Fallen 'Idol' Impacts Fox's Supremacy
Beverly Hills, Calif. -- Posting the biggest rating drop in its history this past season, Fox's "American Idol," the biggest non-sports TV series in the U.S., needs
changes. But it may not be enough to put Fox on top by the end of next season.
"We are not the only game in town," says Kevin Reilly, president of entertainment for Fox Broadcasting Co., speaking at the Television Critics Association meeting about new competitive singing competition shows.
The biggest changes to be made are with the judges. While Jennifer Lopez and Steven Tyler have been good judges over the last two years, Reilly says the show needs to up its game. Reilly announced that singer Mariah Carey would be joining the show as a judge. He didn't reveal any other changes -- other than it was "100%" of a sure thing Lopez was leaving. Previous reports suggested Lopez and Tyler will depart.
That said, Reilly admitted that changes on 'Idol" and other programming factors on other networks may not be enough to keep Fox's eight-year reign at the top network among the key viewing 18-49 group. "Idol" was the top-rated non-sports show for the ninth year. NBC's "Sunday Night Football," as an overall TV series, claimed the top spot for the first time.
"CBS been our main competition. But they have the Super Bowl as well as the NFL Playoffs this year," says Reilly. "We may not win the season this year. But I can tell you at the least, it's going to be very close."
Reilly says Fox's summer ratings have been flat year-to-year -- much of this comes from lack of original programming. "Repeats do not have much value on the air any longer. That's why we encourage viewers to go online," he says.
Starting about 10 years ago, Reilly notes that there have been continued combined share declines for the four major networks. But in recent years, it has leveled off a bit. That gives him encouragement about the TV business model.

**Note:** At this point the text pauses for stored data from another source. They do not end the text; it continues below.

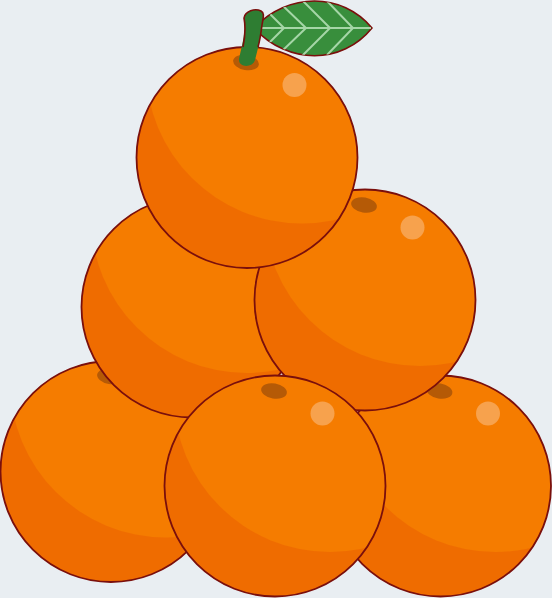
<!DOCTYPE html>
<html lang="en">
<head>
<meta charset="utf-8">
<title>Stack of oranges</title>
<style>
:root {
  --background: #e9eef2;
  --peel: #f57c00;
  --peel-shade: #ef6c00;
  --dimple: #b55a06;
  --shine: #f7a24d;
  --outline: #7a0f0c;
  --leaf: #388e3c;
  --stem: #2e7d32;
  --vein: #a5d6a7;
}
html, body { margin: 0; height: 100%; overflow: hidden; background: var(--background); }
.oranges { display: block; width: 552px; height: 598px; }
.peel-shade { fill: var(--peel-shade); }
.peel { fill: var(--peel); }
.dimple { fill: var(--dimple); }
.shine { fill: var(--shine); }
.outline { fill: none; stroke: var(--outline); stroke-width: 1.8; }
.leaf { fill: var(--leaf); stroke: var(--outline); stroke-width: 1.6; stroke-linejoin: round; }
.stem { fill: var(--stem); }
.stem-edge { fill: none; stroke: var(--outline); stroke-width: 1.6; }
.veins { fill: none; stroke: var(--vein); stroke-width: 2; }
</style>
</head>
<body>
<svg class="oranges" viewBox="0 0 552 598" role="img" aria-label="Six oranges stacked in a pyramid, the top one with a leaf">
  <defs>
    <clipPath id="peel-clip"><circle r="110.5"/></clipPath>
    <clipPath id="leaf-clip"><path d="M254 28C288-8 342-8 372 28C342 65 288 65 254 28Z"/></clipPath>
    <g id="orange">
      <circle class="peel-shade" r="110.5"/>
      <circle class="peel" cx="55" cy="-90" r="156" clip-path="url(#peel-clip)"/>
      <ellipse class="dimple" cx="-1" cy="-95" rx="13" ry="7.5" transform="rotate(10 -1 -95)"/>
      <circle class="shine" cx="47.5" cy="-72.5" r="12"/>
      <circle class="outline" r="110.5"/>
    </g>
  </defs>

  <rect width="552" height="598" fill="var(--background)"/>

  <g id="stack">
    <use href="#orange" x="111" y="471.5"/>
    <use href="#orange" x="440.5" y="486"/>
    <use href="#orange" x="192" y="307"/>
    <use href="#orange" x="365" y="300"/>
    <use href="#orange" x="275" y="486"/>
    <use href="#orange" x="247" y="157.5"/>
  </g>

  <g id="sprig">
    <path class="leaf" d="M254 28C288-8 342-8 372 28C342 65 288 65 254 28Z"/>
    <g class="veins" clip-path="url(#leaf-clip)">
      <path d="M254 28H371"/>
      <path d="M264 8L284 28L264 48"/>
      <path d="M280 3L306 28L280 53"/>
      <path d="M302 0L330 28L302 56"/>
      <path d="M327 1L353 28L327 55"/>
    </g>
    <path class="stem" d="M244 18C245 11 255 8 261 11C265 13 263 18 262 25C261 37 258 48 255 60C253 68 238 68 239 59C242 45 246 32 244 18Z"/>
    <path class="stem-edge" d="M243 47C245 37 246 28 244 18C245 11 255 8 261 11C265 13 263 18 262 25C261 33 260 40 258 47"/>
  </g>
</svg>
</body>
</html>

A dual revenue stream is one hopeful factor for many TV broadcasting networks -- with new retrans money. While that is helpful, Reilly says many networks need to explore other somewhat forgotten areas/time periods.
"Our network airwaves are the most valuable on the globe," says Reilly. "Nothing matches the network platform [in the U.S]." That said, "we are looking at times of the year where we run repeats or have been negligent," says Reilly. For example, several months ago, Fox announced a full-year effort to run live sports on Saturday night -- as well as animation block on late Saturday night.
Separately, Fox announced that Peter Rice will be promoted to chairman/CEO of the Fox Networks Group, which will include Fox Sports and cable network FX. He had been chairman of entertainment Fox Networks Group. David Hill, who had been chairman and CEO of Fox Sports since 1999, is now a company wide senior executive vice president.